Years from now, or even weeks, people will look back on "Wonder Woman" and ask themselves whether the movie was really up to the fanfare. There was the $100 million opening, a box-office record for a woman director (that'd be Patty Jenkins, 14 years after her only other noteworthy feature, "Monster"). Also, the 93 percent fresh rating on Rotten Tomatoes, an echelon usually reserved for Best Picture contenders ("La La Land," coincidentally, hit the same mark among critics). Are people really bowled over by this "Wonder Woman" film? Or are they applauding in relief, that given every opportunity for this movie to be campy crud, it turned out to be not only watchable, but a legitimately textured piece of pop cinema?
The answer's a bit of both, but I suspect that on rewatching we'll appreciate it not for being one of the greatest films of the year, but for kicking in the persistent notion that geek culture belongs first to white men, second to anyone else. Gal Gadot as Diana Prince, a.k.a. Wonder Woman, is the most magnetic lead so far in the DC cinematic universe, as anyone who watched "Batman v. Superman: Dawn of Justice" could tell. (That inert lump of moody CGI felt so tendentious it already feels dated and faded — the dubstep remix of superhero movies.)
In her own starring spot, Israeli model and actress Gadot plays Diana a century before the men Bat- and Super-, a prodigy apart on the shrouded, Amazons-only island Themyscira. The first dude who shows up on this mythological, out-of-time island is Chris Pine, as a British spy crash-landing a stolen German plane into the open ocean. Diana cliff-dives down to save his sinking ass, then Germans in pursuit show up for a bloody beach fight. If you were looking for a better illustration of how men muck up a good thing, well, there ya go.

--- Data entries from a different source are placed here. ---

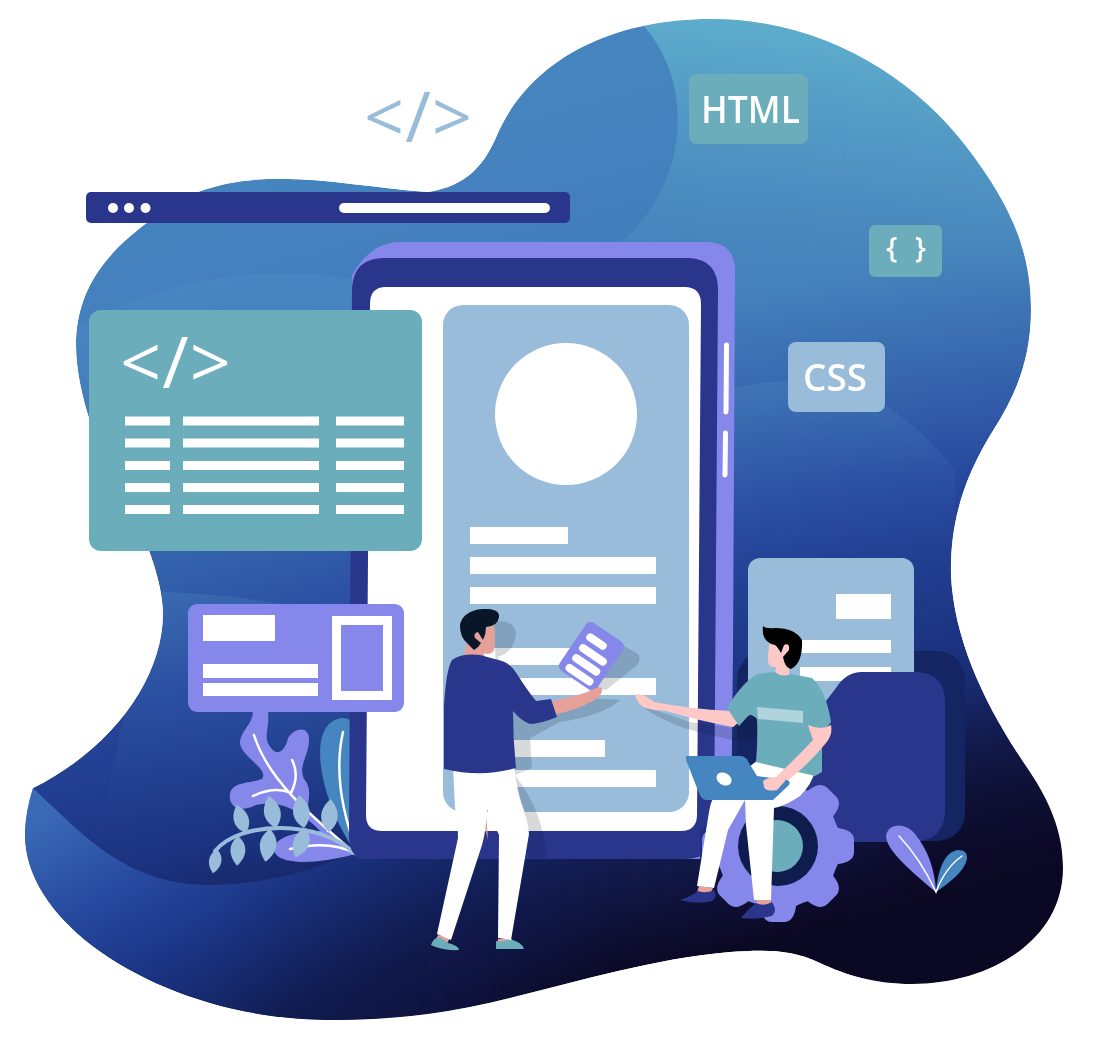
<!DOCTYPE html>
<html lang="en">
<head>
<meta charset="utf-8">
<title>Web development illustration</title>
<style>
:root{--navy:#29368c;--violet:#8588ea;--teal:#6cadbc;--sky:#98bcda;--blue:#4586c1;--white:#fff;--night:#0f1c4e;--skin:#e4a099;--blush:#fdc8c6;--ink:#081627}
html,body{margin:0;background:var(--white);overflow:hidden}
svg{display:block;width:1098px;height:1047px}
.navy{fill:var(--navy)}.violet{fill:var(--violet)}.teal{fill:var(--teal)}.sky{fill:var(--sky)}.blue{fill:var(--blue)}.white{fill:var(--white)}.night{fill:var(--night)}.skin{fill:var(--skin)}.blush{fill:var(--blush)}.ink{fill:var(--ink)}
.shade{fill:#0b1730;opacity:.16}
.vein{fill:none;stroke:var(--white);stroke-width:2.5;stroke-linecap:round}
.stem{fill:none;stroke:var(--sky);stroke-width:4;stroke-linecap:round}
text{font-family:"Open Sans","Noto Sans",sans-serif}
.label{font-weight:600;fill:var(--white)}
</style>
</head>
<body>
<svg viewBox="0 0 1098 1047" role="img" aria-label="Two developers building a mobile app interface">
<defs>
<linearGradient id="depth" gradientUnits="userSpaceOnUse" x1="500" y1="90" x2="730" y2="950">
<stop offset="0" stop-color="#4685c0"/><stop offset=".3" stop-color="#4079b9"/><stop offset=".55" stop-color="#27489d"/><stop offset=".74" stop-color="#1b327f"/><stop offset=".88" stop-color="#121a4c"/><stop offset="1" stop-color="#0b0824"/>
</linearGradient>
<linearGradient id="ground" gradientUnits="userSpaceOnUse" x1="130" y1="770" x2="270" y2="1030">
<stop offset="0" stop-color="#3a6ab6"/><stop offset=".35" stop-color="#26489e"/><stop offset=".62" stop-color="#1b3585"/><stop offset="1" stop-color="#111d55"/>
</linearGradient>
<linearGradient id="groundFade" x1="0" x2="1" y1="0" y2="0"><stop offset=".35" stop-color="#fff"/><stop offset="1" stop-color="#000"/></linearGradient>
<mask id="fadeRight"><rect y="760" width="620" height="287" fill="url(#groundFade)"/></mask>
<linearGradient id="glow" gradientUnits="userSpaceOnUse" x1="860" y1="40" x2="790" y2="460">
<stop offset="0" stop-color="#6cc5d4" stop-opacity=".62"/><stop offset=".5" stop-color="#5aa5c8" stop-opacity=".25"/><stop offset="1" stop-color="#4685c0" stop-opacity="0"/>
</linearGradient>
<linearGradient id="haze" x1="0" y1="0" x2="0" y2="1"><stop offset="0" stop-color="#5aa0d0" stop-opacity=".2"/><stop offset="1" stop-color="#4685c0" stop-opacity="0"/></linearGradient>
<radialGradient id="corner" gradientUnits="userSpaceOnUse" cx="1010" cy="920" r="240"><stop offset="0" stop-color="#0b0824" stop-opacity=".85"/><stop offset="1" stop-color="#0b0824" stop-opacity="0"/></radialGradient>
<path id="blob" d="M33 788C110 750 163 680 163 613Q162 585 148 548C125 495 100 450 88 415Q76 375 76 345C76 290 105 240 198 192C270 165 350 187 428 192C466 186 484 166 497 135C530 60 610 19 712 19C825 19 915 80 965 145C1010 203 1031 250 1031 310C1031 360 1015 396 994 429C965 475 950 520 951 575C954 640 985 705 1024 763C1050 800 1063 832 1063 868C1063 940 990 984 912 984C874 984 846 975 820 963C790 948 760 950 730 952C640 960 560 988 470 1007Q400 1021 325 1020C170 1018 25 930 25 835Q25 813 33 788Z"/>
<clipPath id="blobClip"><use href="#blob"/></clipPath>
<clipPath id="panelClip"><rect x="443" y="305" width="246" height="507" rx="20"/></clipPath>
<g id="codeRow"><rect width="45" height="9"/><rect x="58" width="136" height="9"/><rect x="211" width="68" height="9"/></g>
<path id="tooth" d="M-26 -56L-18 -60Q-16 -76 -6 -76H6Q16 -76 18 -60L26 -56Z"/>
<path id="leaflet" d="M0 0C-13 -10 -10 -24 0 -33C10 -22 11 -10 0 0Z"/>
</defs>

<g id="background" clip-path="url(#blobClip)">
<use href="#blob" fill="url(#depth)"/>
<path d="M640 22C700 85 685 190 620 243L740 500C810 470 846 350 846 200Q846 100 805 30V0H640Z" fill="url(#glow)"/>
<path d="M805 30Q846 100 846 200C846 350 810 460 740 500L960 520L1060 300L960 100L800 0Z" fill="url(#glow)"/>
<path d="M70 332C170 275 270 262 370 282V560H60Z" fill="url(#haze)"/>
<path d="M150 592Q250 592 360 622V830H100Z" fill="url(#haze)"/>
<path d="M734 388C830 368 890 390 955 470V560H734Z" fill="url(#haze)"/>
<path d="M0 765L33 788C90 842 130 886 215 885C275 883 320 868 365 848L620 860V1047H0Z" fill="url(#ground)" mask="url(#fadeRight)"/>
<rect x="760" y="670" width="338" height="377" fill="url(#corner)"/>
</g>

<g id="plants">
<path class="blue" d="M358 856C318 800 305 722 342 718Q350 718 356 724V800Z"/>
<path class="vein" d="M358 854Q331 785 343 732"/>
<path class="violet" d="M356 854C310 866 276 864 274 850C275 835 300 832 320 831C290 800 270 803 256 805C238 814 228 805 230 794C233 781 250 784 262 779C270 768 238 756 240 741C243 728 252 725 253 712H268C270 728 262 738 271 748C279 758 286 748 288 738C296 726 309 727 309 739C309 757 298 764 304 779C315 792 304 804 310 815Z"/>
<path class="vein" d="M254 735C268 780 310 815 357 855M291 793Q300 775 292 760M291 793Q275 786 253 796M328 831Q333 820 328 808M354 853Q330 840 290 849"/>
<path class="stem" d="M354 853C320 820 240 820 215 851"/>
<g class="sky">
<use href="#leaflet" transform="translate(329 832) rotate(3)"/><use href="#leaflet" transform="translate(304 828) rotate(-8)"/><use href="#leaflet" transform="translate(276 828) rotate(-12)"/><use href="#leaflet" transform="translate(246 833) rotate(-18) scale(.9)"/><use href="#leaflet" transform="translate(306 828) rotate(200) scale(.95)"/><use href="#leaflet" transform="translate(270 829) rotate(188) scale(1)"/><use href="#leaflet" transform="translate(238 836) rotate(182) scale(.9)"/><use href="#leaflet" transform="translate(217 849) rotate(190) scale(.75)"/>
</g>
</g>

<g id="phone">
<path class="violet" d="M352 275C365 252 382 242 400 242H708Q735 244 735 270L733 650L731 835Q730 859 700 859H380Z"/>
<path class="navy" d="M352 288Q354 258 384 258H690Q718 260 718 290L714 832Q713 859 686 859H362Q350 856 349 838Z"/>
<path class="white" d="M370 304Q370 287 386 287H686Q701 288 701 304L697 816Q696 831 681 831H382Q366 831 366 815Z"/>
<path d="M726.500 345L726 412M725.500 433L725 475" stroke="#fff" stroke-width="5" stroke-linecap="round"/>
<rect class="sky" x="443" y="305" width="246" height="507" rx="20"/>
<g class="white">
<circle cx="566" cy="414" r="71"/>
<rect x="470" y="527" width="98" height="17"/><rect x="470" y="557" width="186" height="17"/><rect x="470" y="587" width="186" height="17"/>
<rect x="470" y="648" width="118" height="17"/><rect x="470" y="678" width="186" height="17"/><rect x="470" y="740" width="135" height="17"/><rect x="470" y="770" width="186" height="17"/>
</g>
</g>

<g id="browser-bar">
<rect class="navy" x="86" y="192" width="484" height="31" rx="5"/>
<g class="white"><circle cx="113" cy="208" r="5"/><circle cx="129" cy="208" r="5"/><circle cx="145.500" cy="208" r="5"/><rect x="339" y="203" width="211" height="10" rx="5"/></g>
</g>
<text class="sky" x="364" y="142" font-size="70" textLength="108">&lt;/&gt;</text>

<g id="code-card">
<rect class="teal" x="89" y="310" width="333" height="241" rx="12"/>
<text class="white" x="120" y="388" font-size="72" textLength="111">&lt;/&gt;</text>
<g class="white"><use href="#codeRow" x="125" y="416.500"/><use href="#codeRow" x="125" y="438.500"/><use href="#codeRow" x="125" y="461"/><use href="#codeRow" x="125" y="483"/><use href="#codeRow" x="125" y="505"/></g>
</g>

<g id="layout-card">
<rect class="violet" x="188" y="604" width="216" height="108" rx="9"/>
<g class="white"><rect x="203" y="615" width="72" height="26"/><rect x="203" y="664" width="115" height="14"/><rect x="203" y="683" width="115" height="13"/><rect x="332" y="616" width="60" height="84"/></g>
<rect class="violet" x="341" y="625" width="42" height="66"/>
</g>

<g id="language-tags">
<rect class="teal" x="689" y="74" width="119" height="70" rx="8"/>
<text class="label" x="701" y="123" font-size="38" textLength="99" lengthAdjust="spacingAndGlyphs">HTML</text>
<rect class="teal" x="869" y="225" width="73" height="52" rx="6"/>
<text class="label" x="886" y="258" font-size="29" textLength="40">{ }</text>
<rect class="sky" x="788" y="342" width="97" height="70" rx="8"/>
<text class="label" x="803" y="391" font-size="38" textLength="64" lengthAdjust="spacingAndGlyphs">CSS</text>
</g>

<g id="armchair">
<rect x="737" y="651" width="228" height="190" rx="28" fill="#152462"/>
<rect class="sky" x="748" y="558" width="166" height="160" rx="12"/>
<g class="white"><rect x="836" y="594" width="55" height="25"/><rect x="800" y="640" width="91" height="13"/><rect x="800" y="667" width="91" height="14"/></g>
<path class="navy" d="M800 842V735L836 688Q846 672 862 672H916Q945 673 945 702V812Q944 840 914 842Z"/>
</g>

<g id="gear">
<path d="M700 859V835L720 800L745 862Z" fill="#1c2f80"/>
<g class="violet" transform="translate(778 846)">
<circle r="61"/><use href="#tooth"/><use href="#tooth" transform="rotate(45)"/><use href="#tooth" transform="rotate(90)"/><use href="#tooth" transform="rotate(135)"/><use href="#tooth" transform="rotate(180)"/><use href="#tooth" transform="rotate(225)"/><use href="#tooth" transform="rotate(270)"/><use href="#tooth" transform="rotate(315)"/>
</g>
<circle class="night" cx="778" cy="846" r="40"/><circle class="teal" cx="777" cy="846" r="26"/>
</g>

<g id="sprout">
<path class="violet" d="M936 892C905 867 886 848 886 836C888 823 905 822 915 834C928 850 935 870 936 892Z"/>
<path class="blue" d="M936 892C938 868 945 852 958 850Q968 850 967 859C964 872 950 882 936 892Z"/>
<path class="vein" style="stroke-width:1.500" d="M899 836Q920 858 936 892Q945 868 962 856"/>
</g>

<g id="shadows">
<path class="shade" d="M494 622Q514 618 516 634Q514 652 498 657L500 664L545 710L588 698L620 700Q605 715 560 722L530 738L532 768L515 775Q545 815 546 858H528L500 770Z"/>
<path class="shade" d="M624 646L638 654Q642 660 636 666L606 690L594 688Z"/>
<path class="shade" d="M640 705L690 722L733 728L760 712V738Q745 745 720 737Q670 728 640 705Z"/>
</g>

<g id="standing-developer">
<path class="skin" d="M438 935L450 938L446 945L435 941ZM498 939H512V944H497ZM480 808L486 812L488 840Z"/>
<path class="teal" d="M431 945Q434 936 441 938L448 943Q459 946 459 950Q443 951 431 945ZM496 949V941Q503 943 509 939Q522 942 524 949Z"/>
<path class="white" d="M453 765H514Q516 785 521 802Q528 820 529 834L511 940L498 938L499 835L487 809Q486 832 482 845L451 940L437 934L458 838Q458 820 455 808Z"/>
<path class="skin" d="M468 636L494 625Q496 640 494 650Q490 656 484 653L485 660Q474 663 464 656Z"/>
<path class="ink" d="M467 643Q460 637 460 626C461 614 474 608 488 609Q500 610 499 617Q498 626 486 627Q486 634 483 640L478 632Q473 633 475 638L481 643Q479 647 474 650Z"/>
<path class="skin" d="M545 702Q572 698 590 691Q592 685 602 688Q603 695 593 701Q575 711 548 716Z"/>
<path class="navy" d="M444 769V706Q446 670 452 660Q462 653 480 655L502 661Q511 664 517 674Q527 690 536 701L551 699L557 717Q540 724 530 724Q520 720 513 711Q513 740 516 768Q482 778 444 769Z"/>
<g transform="translate(591 656) rotate(34)">
<rect class="violet" x="-22" y="-29" width="45" height="58" rx="6"/>
<g class="white"><rect x="-15" y="-19" width="23" height="8" rx="4"/><rect x="-15" y="-6" width="32" height="8" rx="4"/><rect x="-15" y="6" width="32" height="8" rx="4"/><rect x="-15" y="18" width="32" height="8" rx="4"/></g>
</g>
<path class="skin" d="M584 695Q594 686 602 688Q603 696 591 702Z"/>
</g>

<g id="seated-developer">
<path class="skin" d="M699 886L713 888L710 895L697 892ZM757 898H771V905H756Z"/>
<path class="navy" d="M680 900Q690 897 698 891Q706 894 714 890Q718 897 712 901Q697 905 680 900ZM741 918Q748 909 756 903Q764 907 772 902Q778 911 772 916Q756 920 741 918Z"/>
<path class="white" d="M758 760L815 771Q812 784 800 796Q785 806 774 808L771 900H754L746 825L745 800L728 830L714 888L697 886L709 812Q712 792 726 785Z"/>
<path class="blush" d="M769 645L783 637L796 648Q792 668 789 669V676Q784 682 775 674L776 667Q767 668 768 658Z"/>
<path d="M763 626Q766 629 775 628Q795 628 802 640Q803 663 791 669Q785 668 783 657L789 650Q790 642 784 645L781 653Q777 646 775 645Q761 642 763 626Z" fill="#000"/>
<path class="blush" d="M731 711Q690 709 654 702Q642 692 635 695Q638 705 645 708Q656 711 666 711Q700 721 733 727L743 719Z"/>
<path class="teal" d="M727 708Q743 681 758 674L775 672Q782 678 791 674L812 678Q826 690 831 722Q824 731 822 740V772L815 776L756 762Q758 740 757 719Q752 713 748 716L739 726Z"/>
<path class="sky" d="M757 707L803 711V723L758 719Z" style="fill:#b0d4db"/>
<path class="blush" d="M808 725Q822 731 831 725Q833 735 826 743Q808 765 786 782L777 791Q765 792 763 785Q765 778 775 778Q798 756 813 740Z"/>
<path class="blue" d="M686 756H741Q747 757 749 763L757 776L787 780Q792 782 788 786L773 800H706Q701 799 699 793L686 760Z"/>
<path class="blush" d="M763 781Q768 777 778 777L786 780L777 790Q766 792 764 787Z"/>
<ellipse class="white" cx="724" cy="779" rx="8" ry="6" transform="rotate(30 724 779)"/>
</g>
</svg>
</body>
</html>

Odd couple united, Pine and Gadot work up a bit of chemistry. Pine's not long for the spry side of 40, but those baby blues make him look like a perpetual 24-year-old. And Gadot, as the naive, idealistic martial-artist princess, gives off a vibe of a college freshman who's just realizing that the War on Drugs might have some modest drawbacks. When she hears tell of the Great War, she decides it must be the work of Ares, the Greek god of war. She conscripts the spy to deliver her to the front, where she intends to find and slay the god, and end the war. She does this matter-of-factly. Her certitude in the face of trench warfare gives the film a light fish-out-of-water sensibility, albeit one where the ingenue rushes, thighs and arms flashing, into the teeth of German machine-gun fire.
It would've been all too easy for Jenkins to slide into the traps of genre, given that she's straddling a whole pile of them — the sword-and-sandals classic epic; the period-piece war drama; the buddy comedy (Saïd Taghmaoui, Ewen Bremner and Eugene Brave Rock play the ragtag gang of wartime fixers that help them to the front); and romantic comedy — to an unexpectedly touching effect. Oh, and superhero films, which we're used to being ludicrously overstuffed. "Wonder Woman" is trying to do a lot here, but its title character and the production at large are fiercely idealistic. Diana is wading sword-first into the world of men to slay their demons for them. Jenkins can, no doubt, relate.